- WORK INSTRUCTION: When you spot the word "shape" in a line of the data below, copy that line.

- DATA FOR THIS TASK:

[Start of section]

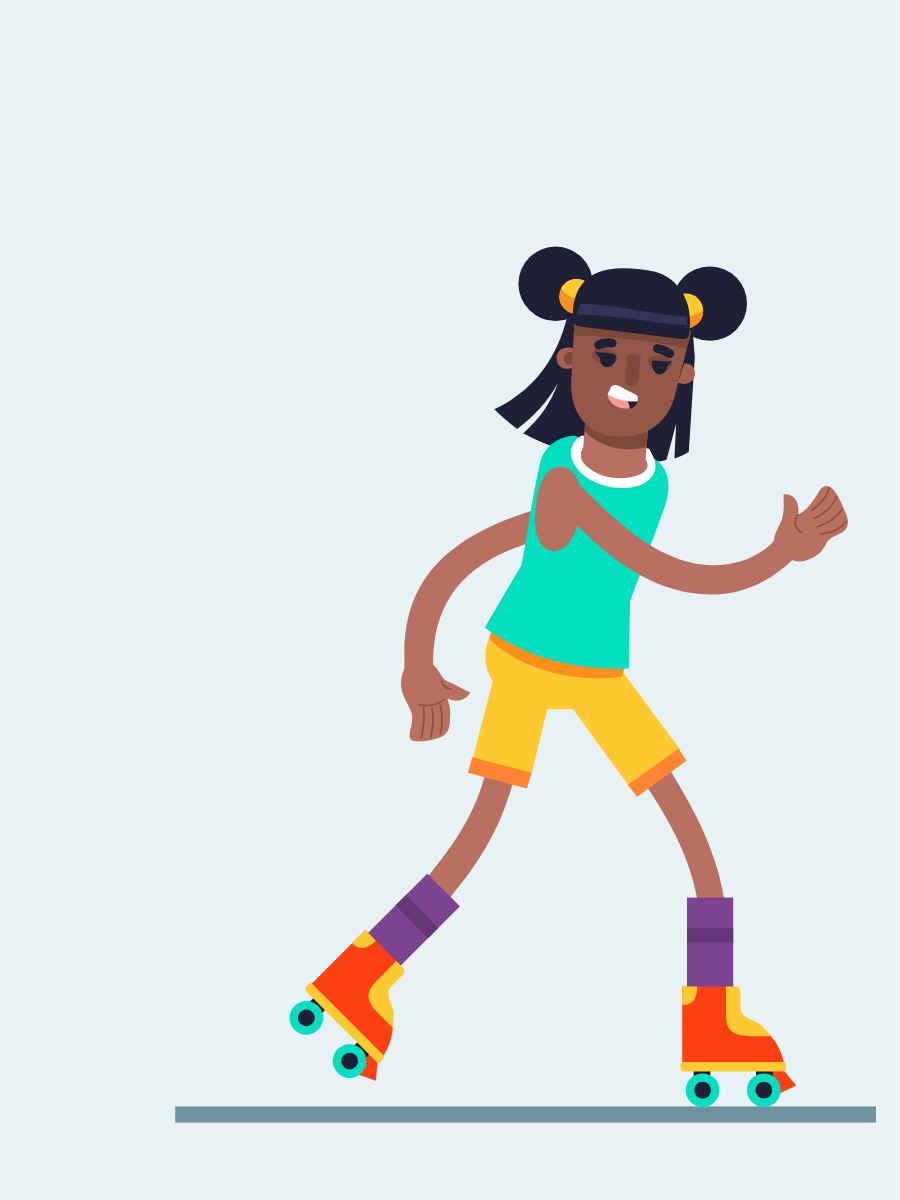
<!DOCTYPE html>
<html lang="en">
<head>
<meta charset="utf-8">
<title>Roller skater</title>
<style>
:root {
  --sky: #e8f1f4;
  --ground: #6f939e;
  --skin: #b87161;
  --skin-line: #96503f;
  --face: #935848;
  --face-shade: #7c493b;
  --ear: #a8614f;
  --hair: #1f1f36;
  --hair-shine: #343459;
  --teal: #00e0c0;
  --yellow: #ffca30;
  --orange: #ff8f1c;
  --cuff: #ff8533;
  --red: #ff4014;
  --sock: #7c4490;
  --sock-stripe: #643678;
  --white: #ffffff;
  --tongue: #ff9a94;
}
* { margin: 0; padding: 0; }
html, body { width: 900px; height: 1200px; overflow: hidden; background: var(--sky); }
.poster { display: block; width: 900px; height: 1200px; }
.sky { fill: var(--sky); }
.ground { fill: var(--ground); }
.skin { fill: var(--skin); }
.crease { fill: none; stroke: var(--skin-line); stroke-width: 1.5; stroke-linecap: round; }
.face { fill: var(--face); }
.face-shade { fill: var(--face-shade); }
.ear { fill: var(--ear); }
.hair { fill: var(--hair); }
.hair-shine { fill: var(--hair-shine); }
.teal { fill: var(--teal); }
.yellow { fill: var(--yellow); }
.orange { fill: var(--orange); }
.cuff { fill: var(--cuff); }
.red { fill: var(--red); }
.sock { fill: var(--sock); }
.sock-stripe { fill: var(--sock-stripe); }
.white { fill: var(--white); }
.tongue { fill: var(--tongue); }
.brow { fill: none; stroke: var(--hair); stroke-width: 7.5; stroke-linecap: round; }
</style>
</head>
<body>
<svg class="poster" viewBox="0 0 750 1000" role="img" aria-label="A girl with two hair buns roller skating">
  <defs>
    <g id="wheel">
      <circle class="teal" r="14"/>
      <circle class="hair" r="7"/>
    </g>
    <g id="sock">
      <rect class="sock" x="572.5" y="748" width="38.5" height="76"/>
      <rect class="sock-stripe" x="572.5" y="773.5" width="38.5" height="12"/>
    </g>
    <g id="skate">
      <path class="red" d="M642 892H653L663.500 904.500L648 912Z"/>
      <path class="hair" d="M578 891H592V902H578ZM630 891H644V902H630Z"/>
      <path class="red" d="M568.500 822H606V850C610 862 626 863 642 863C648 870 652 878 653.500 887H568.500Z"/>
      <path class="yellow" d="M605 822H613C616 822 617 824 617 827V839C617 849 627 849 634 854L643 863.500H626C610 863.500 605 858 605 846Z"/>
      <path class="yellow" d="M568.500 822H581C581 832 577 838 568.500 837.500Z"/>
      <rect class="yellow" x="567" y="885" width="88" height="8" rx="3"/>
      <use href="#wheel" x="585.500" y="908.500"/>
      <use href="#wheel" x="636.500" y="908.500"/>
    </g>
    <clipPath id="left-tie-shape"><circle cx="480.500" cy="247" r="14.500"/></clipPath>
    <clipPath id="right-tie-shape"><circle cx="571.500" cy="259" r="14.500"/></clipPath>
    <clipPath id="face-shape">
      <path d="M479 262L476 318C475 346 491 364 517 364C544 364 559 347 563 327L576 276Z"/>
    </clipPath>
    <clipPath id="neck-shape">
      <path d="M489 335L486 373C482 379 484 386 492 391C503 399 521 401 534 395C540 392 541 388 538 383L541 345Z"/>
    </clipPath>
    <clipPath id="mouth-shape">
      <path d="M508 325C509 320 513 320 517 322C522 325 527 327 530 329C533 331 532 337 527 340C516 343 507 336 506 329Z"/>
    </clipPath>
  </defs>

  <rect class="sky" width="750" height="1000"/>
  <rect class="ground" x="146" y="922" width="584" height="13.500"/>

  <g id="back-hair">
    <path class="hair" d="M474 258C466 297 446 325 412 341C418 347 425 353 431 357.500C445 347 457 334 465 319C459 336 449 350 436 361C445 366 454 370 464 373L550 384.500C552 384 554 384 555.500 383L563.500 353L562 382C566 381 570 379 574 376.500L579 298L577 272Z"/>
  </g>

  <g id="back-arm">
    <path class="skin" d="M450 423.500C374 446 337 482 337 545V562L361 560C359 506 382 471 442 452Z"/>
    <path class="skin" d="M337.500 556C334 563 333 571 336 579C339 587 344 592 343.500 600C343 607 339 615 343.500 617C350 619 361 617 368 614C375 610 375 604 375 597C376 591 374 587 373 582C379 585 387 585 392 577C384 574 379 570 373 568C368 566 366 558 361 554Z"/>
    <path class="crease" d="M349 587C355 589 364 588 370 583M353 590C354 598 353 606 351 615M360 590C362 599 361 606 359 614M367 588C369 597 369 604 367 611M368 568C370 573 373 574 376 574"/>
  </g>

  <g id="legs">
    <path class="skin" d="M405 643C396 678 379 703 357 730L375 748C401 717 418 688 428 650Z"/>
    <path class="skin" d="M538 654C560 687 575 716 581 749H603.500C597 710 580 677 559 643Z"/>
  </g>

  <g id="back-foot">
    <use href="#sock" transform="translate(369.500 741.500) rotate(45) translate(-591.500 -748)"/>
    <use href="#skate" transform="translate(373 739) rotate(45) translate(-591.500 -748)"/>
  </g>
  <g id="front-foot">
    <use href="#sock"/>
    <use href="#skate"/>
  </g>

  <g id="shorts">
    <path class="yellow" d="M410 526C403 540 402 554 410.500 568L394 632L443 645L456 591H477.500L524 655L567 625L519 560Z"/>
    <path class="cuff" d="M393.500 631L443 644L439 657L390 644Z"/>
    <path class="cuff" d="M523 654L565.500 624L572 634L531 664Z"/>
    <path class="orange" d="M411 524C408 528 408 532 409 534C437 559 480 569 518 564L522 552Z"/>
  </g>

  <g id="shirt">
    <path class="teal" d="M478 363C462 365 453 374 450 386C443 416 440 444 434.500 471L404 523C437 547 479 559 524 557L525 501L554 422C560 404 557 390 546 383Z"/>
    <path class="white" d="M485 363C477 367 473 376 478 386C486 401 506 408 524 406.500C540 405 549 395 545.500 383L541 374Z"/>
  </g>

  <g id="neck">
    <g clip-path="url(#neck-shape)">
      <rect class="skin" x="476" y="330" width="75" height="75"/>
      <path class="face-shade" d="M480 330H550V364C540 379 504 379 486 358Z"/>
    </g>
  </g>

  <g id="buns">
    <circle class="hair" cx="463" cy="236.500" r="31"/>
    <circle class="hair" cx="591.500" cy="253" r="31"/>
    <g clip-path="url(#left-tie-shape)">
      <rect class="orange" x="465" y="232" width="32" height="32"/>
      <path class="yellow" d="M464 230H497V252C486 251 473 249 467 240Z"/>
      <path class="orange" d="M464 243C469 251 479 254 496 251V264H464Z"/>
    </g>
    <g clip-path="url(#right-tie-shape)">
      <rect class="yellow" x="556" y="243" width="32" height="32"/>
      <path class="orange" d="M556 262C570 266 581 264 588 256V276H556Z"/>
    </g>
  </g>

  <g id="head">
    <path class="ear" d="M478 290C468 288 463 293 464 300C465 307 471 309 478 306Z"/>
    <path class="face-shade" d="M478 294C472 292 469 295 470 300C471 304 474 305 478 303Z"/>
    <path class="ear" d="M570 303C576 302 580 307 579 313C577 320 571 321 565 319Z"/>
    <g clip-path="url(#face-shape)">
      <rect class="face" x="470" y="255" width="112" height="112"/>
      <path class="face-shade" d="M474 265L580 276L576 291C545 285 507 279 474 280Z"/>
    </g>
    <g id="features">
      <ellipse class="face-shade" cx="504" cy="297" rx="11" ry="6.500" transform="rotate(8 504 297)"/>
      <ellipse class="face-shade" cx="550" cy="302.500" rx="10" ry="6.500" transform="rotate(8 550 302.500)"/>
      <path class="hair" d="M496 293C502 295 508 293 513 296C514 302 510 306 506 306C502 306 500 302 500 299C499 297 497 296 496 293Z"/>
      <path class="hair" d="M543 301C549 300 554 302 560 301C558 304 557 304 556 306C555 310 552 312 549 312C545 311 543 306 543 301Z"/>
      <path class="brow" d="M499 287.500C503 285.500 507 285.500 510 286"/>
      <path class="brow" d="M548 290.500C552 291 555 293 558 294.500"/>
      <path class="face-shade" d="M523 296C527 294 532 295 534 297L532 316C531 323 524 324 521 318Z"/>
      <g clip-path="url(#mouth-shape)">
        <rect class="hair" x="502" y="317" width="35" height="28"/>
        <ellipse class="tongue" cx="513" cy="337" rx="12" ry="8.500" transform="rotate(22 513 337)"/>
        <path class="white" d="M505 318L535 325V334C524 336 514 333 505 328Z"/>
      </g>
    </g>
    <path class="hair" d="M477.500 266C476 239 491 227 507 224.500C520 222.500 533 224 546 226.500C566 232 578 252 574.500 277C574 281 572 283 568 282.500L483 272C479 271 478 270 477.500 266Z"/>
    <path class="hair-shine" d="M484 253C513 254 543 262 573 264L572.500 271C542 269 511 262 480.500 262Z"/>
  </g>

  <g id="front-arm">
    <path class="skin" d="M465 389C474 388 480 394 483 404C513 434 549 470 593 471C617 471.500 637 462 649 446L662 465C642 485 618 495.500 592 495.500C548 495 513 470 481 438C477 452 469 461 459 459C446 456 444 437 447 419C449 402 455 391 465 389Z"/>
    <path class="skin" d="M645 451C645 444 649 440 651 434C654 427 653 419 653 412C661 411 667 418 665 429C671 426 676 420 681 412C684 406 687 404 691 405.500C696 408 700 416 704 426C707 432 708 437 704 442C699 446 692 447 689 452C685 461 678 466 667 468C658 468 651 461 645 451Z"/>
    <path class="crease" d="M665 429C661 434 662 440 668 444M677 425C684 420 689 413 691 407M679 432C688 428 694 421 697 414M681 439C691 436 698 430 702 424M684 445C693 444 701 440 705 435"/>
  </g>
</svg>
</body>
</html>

[End of section]

- COMPLETED EXERCISE:
    <clipPath id="left-tie-shape"><circle cx="480.500" cy="247" r="14.500"/></clipPath>
    <clipPath id="right-tie-shape"><circle cx="571.500" cy="259" r="14.500"/></clipPath>
    <clipPath id="face-shape">
    <clipPath id="neck-shape">
    <clipPath id="mouth-shape">
    <g clip-path="url(#neck-shape)">
    <g clip-path="url(#left-tie-shape)">
    <g clip-path="url(#right-tie-shape)">
    <g clip-path="url(#face-shape)">
      <g clip-path="url(#mouth-shape)">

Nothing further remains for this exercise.